__Task to complete__:
Return only the number of lines in the entries below that hold the word "push".

===== Provided records =====

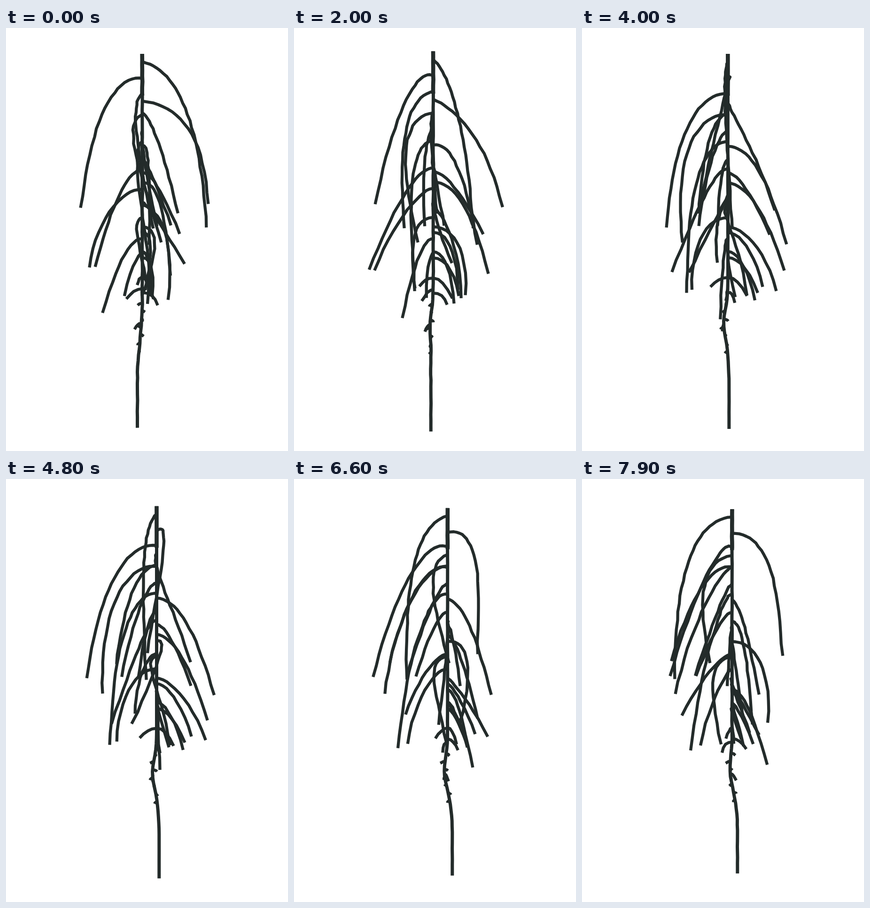
Write an HTML page with a canvas that moves like this. It is 600x900 px and loops after 8000 ms.

```html
<!DOCTYPE html>
<html lang="en">
<head>
<meta charset="utf-8">
<title>Turning plant</title>
<style>
  html, body { margin: 0; width: 100%; height: 100%; overflow: hidden; background: #fff; }
  canvas { display: block; }
</style>
</head>
<body>
<canvas id="stage" width="600" height="900"></canvas>
<script>
const ctx = document.getElementById('stage').getContext('2d');
const LOOP = 8000, STEP = 100, MID = 450.5, DEPTH = 900;
const RAD = Math.PI / 180, SPIN = 18 * RAD; // turn per second

// Sideways drift of the stem and camera scale at a few moments
const moments = [0, 1200, 2000, 3200, 4800, 6600, 7900];
const drift = [290, 294, 296.3, 300, 320.5, 326.7, 319.2];
const zoom = [0.9875, 0.9975, 1.001, 0.994, 0.98, 0.97, 0.964];

function keyed(values, t) {
  const last = moments.length - 1;
  const slope = i => {
    const a = Math.max(0, i - 1), b = Math.min(last, i + 1);
    return (values[b] - values[a]) / (moments[b] - moments[a]);
  };
  let i = 0;
  while (i < last - 1 && t > moments[i + 1]) i++;
  const span = moments[i + 1] - moments[i];
  const u = (t - moments[i]) / span, v = u * u, w = v * u;
  return (2 * w - 3 * v + 1) * values[i] + (3 * v - 2 * w) * values[i + 1]
    + span * ((w - 2 * v + u) * slope(i) + (w - v) * slope(i + 1));
}

let seed = 11;
function wobble(size) {
  seed = (seed * 16807) % 2147483647;
  return (seed / 2147483647 * 2 - 1) * size;
}

function ease(from, to, v) {
  const u = Math.min(1, Math.max(0, (v - from) / (to - from)));
  return u * u * (3 - 2 * u);
}

// The stem is straight at the top and bends below the lowest shoots
function stemAt(y) {
  const kink = Math.exp(-(((y - 628) / 40) ** 2));
  return [-10.5 * ease(590, 750, y), y, 6 * ease(640, 760, y) - 9 * kink];
}

const strokes = [];
function stemPart(from, to, width) {
  const path = [];
  for (let y = from; y <= to; y += 12) {
    const [x, , z] = stemAt(y);
    path.push([x + wobble(0.5), y, z]);
  }
  path.push(stemAt(to));
  strokes.push({ path, width });
}

// An arc that leaves the stem at y and droops to the height tip;
// its heading turns by twist degrees on the way, bend sets how far it bulges out.
function limb(y, tip, reach, heading, twist = 30, bend = 0.55) {
  const [sx, , sz] = stemAt(y), drop = tip - y;
  const parts = Math.max(4, Math.round(Math.hypot(drop, reach) / 14));
  const path = [];
  for (let i = 0; i <= parts; i++) {
    const u = i / parts;
    const r = reach * (2 * u * (1 - u) * bend + u * u);
    const a = (heading - twist * (1 - u)) * RAD;
    const shake = i ? 1 : 0;
    path.push([sx + r * Math.cos(a) + wobble(shake), y + drop * u * u, sz + r * Math.sin(a) + wobble(shake)]);
  }
  strokes.push({ path, width: 6.3 });
}

// Crown
limb(67, 423, 148, -14, 14, 0.9);
limb(103, 381, 134, 184, 34, 0.7);
limb(135, 422, 162, -80, 36, 0.62);
limb(152, 380, 150, 30, 45, 0.76);
limb(177, 387, 133, -50, 15);
limb(181, 457, 136, -70, 60, 0.76);
limb(217, 419, 89, -67, 33, 0.32);
limb(239, 572, 109, -77, 40, 0.76);

// Middle
limb(249, 460, 125, 84, 9);
limb(278, 418, 80, -35, 20, 0.3);
limb(298, 514, 137, 216, 14, 0.36);
limb(306, 439, 106, 46, 0, 0.34);
limb(328, 518, 124, 65, 16);
limb(342, 513, 126, 198, 52);
limb(370, 506, 113, -31, 30, 0.3);
limb(376, 576, 61, 27, 78, 1.05);

// Lower shoots
limb(403, 563, 91, -82, 38, 0.76);
limb(423, 557, 106, 90, 54);
limb(435, 550, 76, 86, 42);
limb(448, 606, 85, 172, -4, 0.46);
limb(476, 580, 59, 80);
limb(478, 568, 47, 143, -26, 0.25);
limb(489, 565, 65, 72);
limb(532, 552, 38, 252, 0);
limb(532, 573, 42, 58, 0);
limb(556, 577, 35, 167, 0);
limb(564, 591, 34, 10, 0, 0.7);

// Buds
limb(632, 645, 16, 176, 0);
for (let i = 0; i < 7; i++) limb(588 + 17 * i, 592 + 17 * i, 11 - i, 170 + 137.5 * i, 0);

stemPart(50, 853, 7);
stemPart(50, 140, 8.6);

function draw(t) {
  const c = Math.cos(SPIN * t / 1000), s = Math.sin(SPIN * t / 1000);
  const cx = keyed(drift, t), scale = keyed(zoom, t);
  ctx.fillStyle = '#fff';
  ctx.fillRect(0, 0, 600, 900);
  ctx.strokeStyle = '#232b2a';
  ctx.lineJoin = 'round';
  for (const { path, width } of strokes) {
    ctx.lineWidth = width;
    ctx.beginPath();
    for (const [x, y, z] of path) {
      const k = scale / (1 - (z * c - x * s) / DEPTH);
      ctx.lineTo(cx + (x * c + z * s) * k, MID + (y - MID) * k);
    }
    ctx.stroke();
  }
}

function tick() {
  draw(Math.floor(performance.now() % LOOP / STEP) * STEP);
  requestAnimationFrame(tick);
}
tick();
</script>
</body>
</html>
```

=====

__Task result__:
5